The latest polling by ICM for The Guardian found that a substantial majority - 58% to 31% - would still vote 'no' to Britain joining the euro if they were asked now.

Public opinion shifting

That is a narrower anti-euro vote than a month ago, and a lot less than a year ago, when 71% were against joining and only 18% were in favour.

Tony Blair has been widely accused of excessive timidity in delaying the real political argument over the euro.

But look at those shifts in public opinion.

Even minus a bold political campaign by the Government, his delaying tactics are starting to look wily, if hardly heroic.

Labour announced its five economic tests shortly after the 1997 election.

Their guardian then and now is the chancellor, Gordon Brown.

Hefty amount of hunch

Labour's position was that there was no political or constitutional barrier to joining; but the five tests must be met.

Mr Brown, of course, is less enthusiastic about the new currency than is the Prime Minister and his tests are not as scientific as they may seem.

They include a hefty amount of hunch.

So the chancellor wields enormous personal power over the timing of the referendum. Yet Mr Blair has promised that the tests will be applied by half way through this parliament; so neither of them can delay indefinitely.

What we are seeing now, as the euro arrives, is a steady push by pro-euro ministers to create a climate of expectation which makes it ever harder for Mr Brown to block his colleague's desire for a referendum.

Euro isn't inevitable

The Tories, more unitedly hostile to the single currency than ever before, now need above all to shift a growing public sense that the euro is somehow inevitable.

That same ICM poll showed a dramatic change in the number of people who thought Britain would be in the eurozone within a decade - up from 31% a year ago to double that, 62%, now.

If Labour wants to push this to a real vote in the coming year, or more likely in spring 2003, it has to answer the constitutional fears of the millions who fear that the euro means EU-wide taxation and the effective end of the nation state.

That argument is wide open and arouses intense passions, perhaps deeper passions than any other issue in public life.

Because of that, the euro is not inevitable.

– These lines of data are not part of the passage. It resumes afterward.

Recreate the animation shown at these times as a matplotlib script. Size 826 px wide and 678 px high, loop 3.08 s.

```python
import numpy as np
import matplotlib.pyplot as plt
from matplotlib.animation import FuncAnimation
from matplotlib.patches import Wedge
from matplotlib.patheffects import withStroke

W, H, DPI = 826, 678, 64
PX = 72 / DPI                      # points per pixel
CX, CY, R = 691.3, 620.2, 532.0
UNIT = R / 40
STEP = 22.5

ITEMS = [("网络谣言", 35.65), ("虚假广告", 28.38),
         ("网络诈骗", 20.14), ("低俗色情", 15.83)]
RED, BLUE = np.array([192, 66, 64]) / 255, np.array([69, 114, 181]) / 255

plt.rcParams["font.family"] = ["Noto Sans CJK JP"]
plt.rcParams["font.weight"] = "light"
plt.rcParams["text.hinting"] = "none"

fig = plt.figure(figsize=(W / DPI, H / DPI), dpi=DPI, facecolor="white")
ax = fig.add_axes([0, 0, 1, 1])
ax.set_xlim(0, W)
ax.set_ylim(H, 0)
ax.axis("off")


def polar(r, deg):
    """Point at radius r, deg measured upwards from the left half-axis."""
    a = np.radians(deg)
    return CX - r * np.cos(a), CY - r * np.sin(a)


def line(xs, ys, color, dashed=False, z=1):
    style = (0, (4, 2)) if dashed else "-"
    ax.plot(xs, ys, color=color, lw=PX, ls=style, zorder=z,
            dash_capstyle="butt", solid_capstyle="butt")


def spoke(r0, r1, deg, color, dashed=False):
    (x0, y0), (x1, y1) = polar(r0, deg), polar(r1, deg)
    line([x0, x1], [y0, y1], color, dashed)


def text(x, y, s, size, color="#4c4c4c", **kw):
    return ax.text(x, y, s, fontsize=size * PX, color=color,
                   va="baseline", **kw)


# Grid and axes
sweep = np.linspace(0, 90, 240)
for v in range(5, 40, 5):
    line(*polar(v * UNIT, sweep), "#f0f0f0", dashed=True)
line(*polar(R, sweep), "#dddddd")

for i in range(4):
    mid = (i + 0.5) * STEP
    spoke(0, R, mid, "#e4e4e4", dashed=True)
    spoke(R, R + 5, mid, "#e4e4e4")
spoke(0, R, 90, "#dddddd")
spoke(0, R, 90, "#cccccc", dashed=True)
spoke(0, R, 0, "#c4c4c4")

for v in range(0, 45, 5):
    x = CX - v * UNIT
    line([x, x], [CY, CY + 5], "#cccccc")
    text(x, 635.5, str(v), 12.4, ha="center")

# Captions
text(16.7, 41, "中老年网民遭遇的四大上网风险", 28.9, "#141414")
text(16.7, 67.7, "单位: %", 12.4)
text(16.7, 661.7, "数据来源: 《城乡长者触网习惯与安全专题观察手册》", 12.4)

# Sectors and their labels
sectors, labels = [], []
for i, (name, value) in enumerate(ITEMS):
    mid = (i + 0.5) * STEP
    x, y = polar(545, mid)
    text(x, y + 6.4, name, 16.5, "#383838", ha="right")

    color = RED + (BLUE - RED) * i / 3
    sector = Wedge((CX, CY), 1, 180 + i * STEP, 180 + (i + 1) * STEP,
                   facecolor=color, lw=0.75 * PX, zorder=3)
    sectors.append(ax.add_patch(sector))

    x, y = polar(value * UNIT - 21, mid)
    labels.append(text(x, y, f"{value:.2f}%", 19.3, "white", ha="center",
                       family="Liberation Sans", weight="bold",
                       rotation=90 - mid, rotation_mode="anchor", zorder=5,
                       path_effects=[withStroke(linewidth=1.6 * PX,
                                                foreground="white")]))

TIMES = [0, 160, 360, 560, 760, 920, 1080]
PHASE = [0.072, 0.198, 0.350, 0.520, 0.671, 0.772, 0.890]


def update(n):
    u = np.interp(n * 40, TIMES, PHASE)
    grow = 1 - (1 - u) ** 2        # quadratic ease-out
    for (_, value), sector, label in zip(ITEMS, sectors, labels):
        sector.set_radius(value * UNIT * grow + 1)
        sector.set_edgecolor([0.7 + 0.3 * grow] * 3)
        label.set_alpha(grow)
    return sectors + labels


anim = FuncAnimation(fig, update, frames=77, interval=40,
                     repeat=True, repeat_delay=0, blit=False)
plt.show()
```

In the end, despite the move in opinion, it will be accepted or rejected because one side loses and the other wins a profound national argument about who we are and where our future lies.

Adapted from bbc.co.uk: Wednesday, 19 December 2001



E-mail Steve Margetts